       •       Help you achieve greater health, balance, well-being, and peace;
       •       Create a powerful, positive force-field around the chanter and in the environment, offering protection from negativity

It is said in India that you are born twice--once when you come into the body and the second time when you are initiated into the Gayatri mantra,
 the highest of all Sanskrit chants.
The Gayatri Mantra

Om bhur bhuvah svah
tat savitur varenyam
bhargo devasya dhimahi
dhiyo yonah prachodayat

Through the coming, going and the balance of life
the essential nature which illumes existence is the adorable one may all perceive through subtle intellect
the brilliance of enlightenment

The Gayatri Mantra

Om Bhur Bhuvah Swaha
Tat Savitur Varenyam
Bhargo Devasya Dhimahi
Dhiyo Yonaha Pracho Dayat Om.

May we meditate on the effulgent Light (or Power)
of the Worshipful One Who Has given birth to all worlds.
May this One direct our Mind-rays towards the path of Good.

The Gayatri Mantra

Om Bhur Bhuva Svaha Tat Savitur Varenyam
Bhargo Devasya Dheemahi Dhi Yo Yonah Prachodayat Om

O Lord, Thou are the protector of life and of breath,
dispeller of miseries and bestower of happiness.
Thou are the creator and the most acceptable intelligence,
possessing eternal qualities. May Thine qualities and Thy inspiration pass to us.


Monday, November 9, 2009

How to say Cheers in Irish???


Mercury in Scorpio

Mercury in Scorpio

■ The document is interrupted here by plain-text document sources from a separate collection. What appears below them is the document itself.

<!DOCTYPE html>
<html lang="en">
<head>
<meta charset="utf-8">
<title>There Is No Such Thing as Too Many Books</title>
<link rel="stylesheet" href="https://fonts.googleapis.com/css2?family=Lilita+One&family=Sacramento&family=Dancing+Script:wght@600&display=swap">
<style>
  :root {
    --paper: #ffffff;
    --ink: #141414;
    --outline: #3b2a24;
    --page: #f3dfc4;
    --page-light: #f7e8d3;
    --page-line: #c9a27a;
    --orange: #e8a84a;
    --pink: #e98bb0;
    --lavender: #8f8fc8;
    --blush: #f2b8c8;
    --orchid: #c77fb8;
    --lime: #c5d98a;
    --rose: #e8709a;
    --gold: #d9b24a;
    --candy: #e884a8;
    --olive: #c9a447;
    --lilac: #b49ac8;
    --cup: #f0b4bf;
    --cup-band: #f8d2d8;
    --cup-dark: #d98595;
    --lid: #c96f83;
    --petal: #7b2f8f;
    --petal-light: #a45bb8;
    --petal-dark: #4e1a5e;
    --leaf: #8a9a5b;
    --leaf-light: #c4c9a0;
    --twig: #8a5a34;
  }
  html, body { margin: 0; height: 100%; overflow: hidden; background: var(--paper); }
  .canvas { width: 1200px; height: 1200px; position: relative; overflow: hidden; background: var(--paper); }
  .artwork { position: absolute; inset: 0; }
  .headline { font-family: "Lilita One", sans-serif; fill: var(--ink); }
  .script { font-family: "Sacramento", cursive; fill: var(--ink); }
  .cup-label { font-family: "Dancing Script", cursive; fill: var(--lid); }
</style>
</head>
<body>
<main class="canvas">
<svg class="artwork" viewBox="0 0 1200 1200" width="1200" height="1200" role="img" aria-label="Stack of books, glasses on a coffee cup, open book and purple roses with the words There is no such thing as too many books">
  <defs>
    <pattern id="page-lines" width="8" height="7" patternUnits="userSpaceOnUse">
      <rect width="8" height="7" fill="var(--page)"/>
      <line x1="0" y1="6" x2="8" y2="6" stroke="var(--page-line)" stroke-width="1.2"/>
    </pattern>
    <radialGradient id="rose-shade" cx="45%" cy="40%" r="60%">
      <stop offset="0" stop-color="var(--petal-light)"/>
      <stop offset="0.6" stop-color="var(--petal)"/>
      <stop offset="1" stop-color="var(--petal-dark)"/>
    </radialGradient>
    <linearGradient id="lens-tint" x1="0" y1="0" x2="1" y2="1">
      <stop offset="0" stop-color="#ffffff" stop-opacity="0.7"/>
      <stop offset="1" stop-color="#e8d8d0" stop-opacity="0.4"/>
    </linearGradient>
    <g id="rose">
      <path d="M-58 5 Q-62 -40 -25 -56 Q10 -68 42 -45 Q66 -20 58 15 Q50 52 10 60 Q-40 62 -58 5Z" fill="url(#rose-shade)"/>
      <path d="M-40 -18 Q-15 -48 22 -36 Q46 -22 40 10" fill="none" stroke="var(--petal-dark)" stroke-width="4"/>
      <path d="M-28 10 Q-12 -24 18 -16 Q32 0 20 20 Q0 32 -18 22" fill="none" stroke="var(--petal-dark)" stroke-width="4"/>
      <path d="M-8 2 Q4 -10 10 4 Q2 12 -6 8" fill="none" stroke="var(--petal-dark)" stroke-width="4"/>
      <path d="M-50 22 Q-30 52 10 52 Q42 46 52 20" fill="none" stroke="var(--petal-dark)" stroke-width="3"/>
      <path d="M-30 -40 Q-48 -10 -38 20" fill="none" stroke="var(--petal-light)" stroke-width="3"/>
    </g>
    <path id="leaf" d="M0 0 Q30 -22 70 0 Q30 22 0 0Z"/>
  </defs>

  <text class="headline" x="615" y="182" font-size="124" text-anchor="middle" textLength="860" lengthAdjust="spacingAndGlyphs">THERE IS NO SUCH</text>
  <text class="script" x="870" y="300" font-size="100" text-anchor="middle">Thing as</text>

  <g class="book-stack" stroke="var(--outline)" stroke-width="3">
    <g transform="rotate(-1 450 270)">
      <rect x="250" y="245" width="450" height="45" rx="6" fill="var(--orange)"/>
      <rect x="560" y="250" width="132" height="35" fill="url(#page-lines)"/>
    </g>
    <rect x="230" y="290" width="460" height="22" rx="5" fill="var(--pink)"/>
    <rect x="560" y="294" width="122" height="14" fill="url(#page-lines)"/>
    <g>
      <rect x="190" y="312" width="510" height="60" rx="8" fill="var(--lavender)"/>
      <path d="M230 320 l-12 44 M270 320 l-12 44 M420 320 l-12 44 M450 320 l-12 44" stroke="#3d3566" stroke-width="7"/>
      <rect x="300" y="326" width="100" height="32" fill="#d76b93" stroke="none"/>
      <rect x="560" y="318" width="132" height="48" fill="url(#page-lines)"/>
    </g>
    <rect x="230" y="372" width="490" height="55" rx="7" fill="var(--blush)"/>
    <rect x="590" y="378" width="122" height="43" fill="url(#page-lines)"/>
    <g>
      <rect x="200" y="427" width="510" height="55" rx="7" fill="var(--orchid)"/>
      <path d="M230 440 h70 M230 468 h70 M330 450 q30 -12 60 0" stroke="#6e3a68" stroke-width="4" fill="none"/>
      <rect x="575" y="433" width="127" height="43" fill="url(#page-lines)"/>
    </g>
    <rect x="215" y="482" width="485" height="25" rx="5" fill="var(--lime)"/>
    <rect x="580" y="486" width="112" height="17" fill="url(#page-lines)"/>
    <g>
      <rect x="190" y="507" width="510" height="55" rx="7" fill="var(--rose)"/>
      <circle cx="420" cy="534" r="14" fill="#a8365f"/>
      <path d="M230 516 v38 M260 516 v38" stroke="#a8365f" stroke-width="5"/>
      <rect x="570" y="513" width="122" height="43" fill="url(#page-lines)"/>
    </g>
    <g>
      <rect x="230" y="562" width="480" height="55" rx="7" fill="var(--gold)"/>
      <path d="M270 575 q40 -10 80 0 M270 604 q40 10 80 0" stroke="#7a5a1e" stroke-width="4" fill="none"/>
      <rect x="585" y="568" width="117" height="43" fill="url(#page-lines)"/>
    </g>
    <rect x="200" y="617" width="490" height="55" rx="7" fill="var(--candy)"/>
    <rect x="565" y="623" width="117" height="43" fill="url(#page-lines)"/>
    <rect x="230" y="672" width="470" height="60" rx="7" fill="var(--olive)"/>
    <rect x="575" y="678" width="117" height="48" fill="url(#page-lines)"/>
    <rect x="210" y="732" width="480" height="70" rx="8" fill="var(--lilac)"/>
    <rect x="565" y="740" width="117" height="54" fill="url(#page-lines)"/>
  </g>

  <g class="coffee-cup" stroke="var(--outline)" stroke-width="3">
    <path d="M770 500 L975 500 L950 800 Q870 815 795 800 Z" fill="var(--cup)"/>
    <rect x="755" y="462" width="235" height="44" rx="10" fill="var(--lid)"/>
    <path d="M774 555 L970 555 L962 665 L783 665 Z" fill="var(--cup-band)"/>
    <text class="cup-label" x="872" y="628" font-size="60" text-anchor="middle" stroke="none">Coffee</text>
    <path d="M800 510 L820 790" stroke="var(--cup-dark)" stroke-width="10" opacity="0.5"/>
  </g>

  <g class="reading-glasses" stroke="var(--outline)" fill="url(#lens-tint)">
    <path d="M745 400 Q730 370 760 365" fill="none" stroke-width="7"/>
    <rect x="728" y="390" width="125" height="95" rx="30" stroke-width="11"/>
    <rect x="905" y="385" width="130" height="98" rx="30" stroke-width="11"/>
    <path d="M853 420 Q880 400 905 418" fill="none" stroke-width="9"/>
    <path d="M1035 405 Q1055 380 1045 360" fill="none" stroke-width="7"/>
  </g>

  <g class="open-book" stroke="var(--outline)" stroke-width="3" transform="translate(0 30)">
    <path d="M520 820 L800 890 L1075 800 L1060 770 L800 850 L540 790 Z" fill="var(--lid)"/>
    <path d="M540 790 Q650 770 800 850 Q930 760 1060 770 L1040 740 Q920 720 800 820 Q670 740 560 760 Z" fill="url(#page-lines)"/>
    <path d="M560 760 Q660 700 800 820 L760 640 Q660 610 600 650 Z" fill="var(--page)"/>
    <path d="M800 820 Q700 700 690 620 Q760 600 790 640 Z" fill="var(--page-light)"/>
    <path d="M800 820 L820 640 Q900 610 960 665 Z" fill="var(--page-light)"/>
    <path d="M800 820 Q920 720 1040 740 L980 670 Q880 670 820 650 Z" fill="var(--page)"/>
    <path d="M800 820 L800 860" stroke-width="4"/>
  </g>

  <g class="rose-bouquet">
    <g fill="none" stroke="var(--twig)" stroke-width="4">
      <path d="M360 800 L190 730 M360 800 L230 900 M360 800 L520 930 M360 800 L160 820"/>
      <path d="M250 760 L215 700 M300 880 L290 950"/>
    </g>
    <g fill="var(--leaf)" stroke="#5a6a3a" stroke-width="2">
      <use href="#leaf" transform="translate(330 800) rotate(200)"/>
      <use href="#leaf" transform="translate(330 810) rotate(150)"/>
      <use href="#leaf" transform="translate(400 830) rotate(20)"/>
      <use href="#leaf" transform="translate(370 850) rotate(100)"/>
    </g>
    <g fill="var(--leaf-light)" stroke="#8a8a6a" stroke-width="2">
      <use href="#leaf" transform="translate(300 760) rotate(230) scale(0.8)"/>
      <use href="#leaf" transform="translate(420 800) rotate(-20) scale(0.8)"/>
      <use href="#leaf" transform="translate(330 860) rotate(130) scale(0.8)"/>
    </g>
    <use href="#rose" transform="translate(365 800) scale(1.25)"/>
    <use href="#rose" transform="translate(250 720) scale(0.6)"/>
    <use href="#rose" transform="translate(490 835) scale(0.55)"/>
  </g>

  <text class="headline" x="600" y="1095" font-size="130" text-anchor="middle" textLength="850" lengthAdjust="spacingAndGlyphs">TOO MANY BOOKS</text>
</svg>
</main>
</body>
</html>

The Sun and Mercury join forces in Scorpio
Mercury is called the first of the celestial Gods, the god Hermes… initiating men into Magic (and ancient word meaning “manifestation).” Mercury is Mithra, Wisdom, Buddhi (4th plane of reason Enlightenment, “reawakening” in the Divine Science (Ageless wisdom). The Aryan (5th) Race is born under Mercury. Mercury is the elder broth to Earth. Mercury receives seven times more light than any other planet.
The Secret Doctrine, H.P. Blavatsky
Mercury represents the Mind, which is the illuminating principle (Mercury “lights up” our mind with information). In Gemini (Mercury as personality ruler), Mercury provides us with information and the ability to disperse that information. In Virgo, Mercury also as personality ruler, Mercury allows us to organize our thought and data and to begin the process of discrimination. In Scorpio, as Hierarchical ruler, Mercury works within groups, opens the door from knowledge (abstract mind) into the world of intuition (Buddhi, 4th plane, pure reason, love/wisdom).